The data START

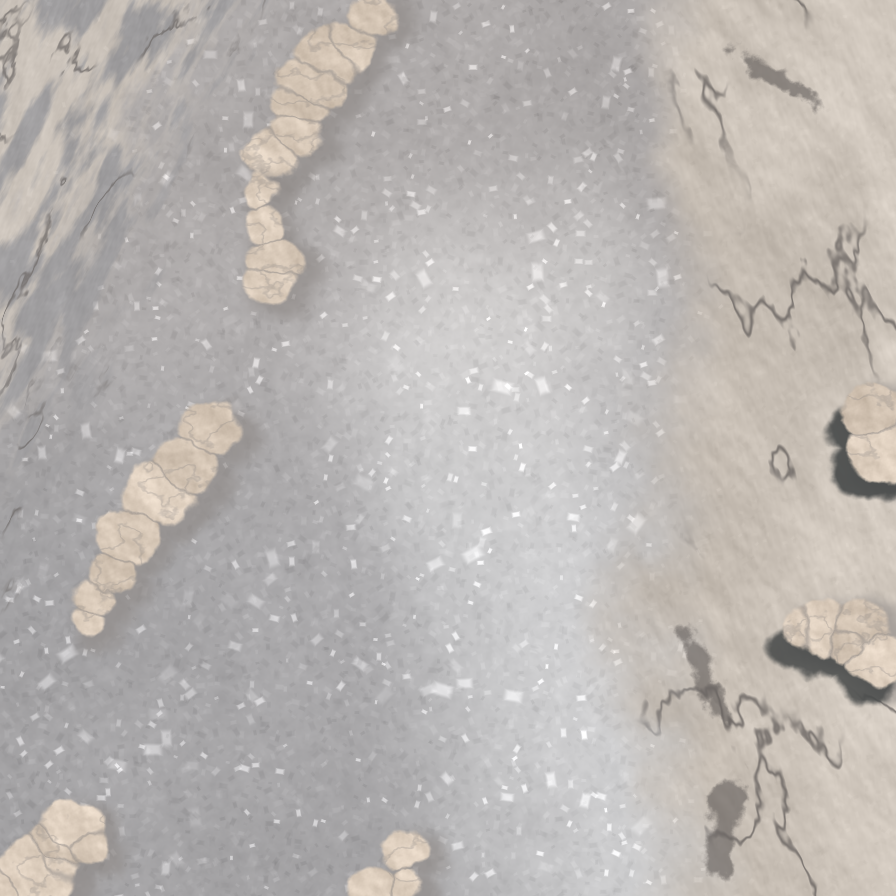
Give the GLSL for this texture, as a Shadertoy shader.

```glsl
// Aerial view of grey gravel ground with tan stone outcrops and an eroded cliff edge.
const vec3 GRAVEL = vec3(0.655, 0.65, 0.657);
const vec3 PALE_GRAVEL = vec3(0.805, 0.805, 0.81);
const vec3 SAND = vec3(0.815, 0.78, 0.74);
const vec3 TAN_STONE = vec3(0.85, 0.79, 0.725);
const vec3 CREVICE = vec3(0.40, 0.38, 0.37);
const vec3 DAMP_SOIL = vec3(0.56, 0.54, 0.53);
const vec3 DEEP_SHADOW = vec3(0.27, 0.28, 0.28);
const vec2 LIGHT_DIR = vec2(0.6, 0.8);

float hash(vec2 p) { return fract(sin(dot(p, vec2(127.1, 311.7))) * 43758.5453); }
vec2 hash2(vec2 p) { return vec2(hash(p), hash(p + 37.3)); }
float below(float lo, float hi, float x) { return 1.0 - smoothstep(lo, hi, x); }

float noise(vec2 p) {
    vec2 i = floor(p), f = fract(p);
    f = f * f * (3.0 - 2.0 * f);
    return mix(mix(hash(i), hash(i + vec2(1, 0)), f.x),
               mix(hash(i + vec2(0, 1)), hash(i + vec2(1, 1)), f.x), f.y);
}

float fbm(vec2 p) {
    float sum = 0.0, amp = 0.5;
    for (int i = 0; i < 5; i++) {
        sum += amp * noise(p);
        p = mat2(1.6, 1.2, -1.2, 1.6) * p + 5.7;
        amp *= 0.5;
    }
    return sum;
}

float segmentDist(vec2 p, vec2 a, vec2 b) {
    vec2 pa = p - a, ba = b - a;
    return length(pa - ba * clamp(dot(pa, ba) / dot(ba, ba), 0.0, 1.0));
}

// Soft angular chips; x: signed tone, y: rare bright flecks
vec2 chips(vec2 q) {
    vec2 sum = vec2(0);
    for (int k = 0; k < 9; k++) {
        vec2 id = floor(q) + vec2(k % 3 - 1, k / 3 - 1);
        vec2 d = q - id - hash2(id);
        float angle = 6.283 * hash(id + 11.0), tone = hash(id + 23.0);
        d = mat2(cos(angle), sin(angle), -sin(angle), cos(angle)) * d;
        float size = mix(0.25, 0.6, hash(id + 5.0));
        float cover = below(size * 0.4, size, max(abs(d.x) * 0.8, abs(d.y) * 1.3));
        sum += cover * vec2(tone - 0.5, smoothstep(0.9, 1.0, tone));
    }
    return sum;
}

// Row of overlapping stones; x: distance, y: gap to next stone, z: tone
vec3 stoneRow(vec2 p, vec4 ends, vec2 radii, int count) {
    vec3 row = vec3(1, 1, 0);
    for (int i = 0; i < count; i++) {
        float t = float(i) / float(count - 1);
        vec2 seed = ends.xy * 91.0 + float(i);
        float radius = mix(radii.x, radii.y, t) * mix(0.75, 1.1, hash(seed));
        vec2 center = mix(ends.xy, ends.zw, t) + (hash2(seed + 3.0) - 0.5) * radius;
        float d = length((p - center) * vec2(1, 1.15)) - radius;
        if (d < row.x) row = vec3(d, row.x - d, hash(seed + 7.0));
        else row.y = min(row.y, d - row.x);
    }
    return row;
}

// Stones with damp halo, thrown shadow, cracks and rough faces
vec3 paintStones(vec3 ground, vec2 p, vec4 ends, vec2 radii, int count, float shadow) {
    vec2 q = p + 0.024 * (vec2(fbm(p * 30.0), fbm(p * 30.0 + 9.0)) - 0.5);
    vec3 row = stoneRow(q, ends, radii, count);
    float halo = stoneRow(q + vec2(-0.012, 0.008), ends, radii, count).x;
    float shade = stoneRow(q + LIGHT_DIR * 0.026, ends, radii, count).x;
    ground = mix(ground, DAMP_SOIL, 0.65 * below(-0.005, 0.022, halo));
    ground = mix(ground, DEEP_SHADOW, shadow * below(-0.006, 0.006, shade));
    float relief = fbm(p * 38.0) - fbm(p * 38.0 + LIGHT_DIR * 0.23);
    vec3 face = TAN_STONE + 0.32 * relief + 0.07 * (row.z - 0.5);
    float fissure = below(0.0, 0.04, abs(fbm(p * vec2(22, 30)) - 0.48));
    face = mix(face, DAMP_SOIL, max(0.5 * below(0.0, 0.005, row.y), 0.3 * fissure));
    return mix(ground, face, below(-0.003, 0.003, row.x));
}

// Eroded rock with lit relief and broken dark crevices
vec3 erodedRock(vec2 q, vec3 tint, float roughness) {
    float relief = fbm(q) - fbm(q + LIGHT_DIR * 0.11);
    float line = below(0.0, 0.03, abs(fbm(q * 0.55 + 4.0) - 0.5));
    float broken = smoothstep(0.5, 0.68, noise(q * 0.6 + 17.0));
    vec3 rock = tint + roughness * relief + 0.09 * (fbm(q * 0.4 + 2.0) - 0.5);
    return mix(rock, CREVICE, 0.75 * line * broken);
}

void mainImage(out vec4 fragColor, in vec2 fragCoord) {
    vec2 p = fragCoord / iResolution.xy;
    float broad = fbm(p * 6.0) - 0.5;

    // Gravel with a pale drift down the middle
    float drift = segmentDist(p, vec2(0.53, 0.58), vec2(0.73, 0.02));
    vec3 color = mix(GRAVEL, PALE_GRAVEL, below(0.02, 0.29, drift + 0.22 * broad));
    color += 0.08 * broad + vec3(0.03, 0.02, 0.01) * smoothstep(0.3, 0.8, p.y);
    vec2 fine = chips(p * 105.0), coarse = chips(p * 52.0 + 3.0);
    color += dot(fine, vec2(0.085, 0.15)) + dot(coarse, vec2(0.03, 0.13));
    color += 0.05 * (fbm(p * 90.0) - 0.5);

    // Slanted strata in the upper left
    vec2 strata = mat2(0.88, 0.47, -0.47, 0.88) * p;
    float streak = fbm(strata * vec2(48, 13));
    vec3 layer = mix(GRAVEL - 0.04, SAND, smoothstep(0.34, 0.56, streak));
    layer = erodedRock(strata * vec2(46, 18), layer, 0.3);
    color = mix(color, layer, 0.85 * below(-0.3, -0.2, strata.x + 0.3 * streak - 0.15));

    // Sandy cliff along the right
    float ledge = smoothstep(0.86, 0.95, p.x + 0.3 * broad);
    vec3 sand = erodedRock(vec2(p.x + 0.25 * p.y, p.y) * vec2(25, 13), SAND + 0.05 * ledge - 0.03, 0.36);
    color = mix(color, sand + 0.035 * fine.x, smoothstep(0.69, 0.82, p.x + 0.22 * broad + 0.03 * p.y));

    // Dark hollows
    float hollow = min(segmentDist(p, vec2(0.8, 0.95), vec2(0.91, 0.89)), segmentDist(p, vec2(0.77, 0.29), vec2(0.82, 0.18)));
    hollow = min(hollow, segmentDist(p, vec2(0.81, 0.11), vec2(0.81, 0.04)) - 0.012);
    color = mix(color, CREVICE, 0.65 * below(-0.002, 0.009, hollow + 0.05 * (fbm(p * 45.0) - 0.5)));

    // Outcrops on the gravel, then boulders on the cliff
    color = paintStones(color, p, vec4(0.405, 0.98, 0.315, 0.83), vec2(0.036), 7, 0.0);
    color = paintStones(color, p, vec4(0.302, 0.79, 0.312, 0.675), vec2(0.022, 0.037), 4, 0.0);
    color = paintStones(color, p, vec4(0.225, 0.51, 0.09, 0.295), vec2(0.045, 0.024), 7, 0.0);
    color = paintStones(color, p, vec4(0.1, 0.09, 0, 0), vec2(0.035, 0.045), 6, 0.0);
    color = paintStones(color, p, vec4(0.465, 0.04, 0.42, 0), vec2(0.028), 3, 0.0);
    color = paintStones(color, p, vec4(0.99, 0.55, 1, 0.51), vec2(0.041), 2, 0.9);
    color = paintStones(color, p, vec4(0.91, 0.3, 0.98, 0.27), vec2(0.032, 0.04), 5, 0.85);
    fragColor = vec4(clamp(color, 0.0, 1.0), 1.0);
}
```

The data END

* **What is required**
Write only the number of lines in the data where the string "const" can be found.

* **Written solution**
8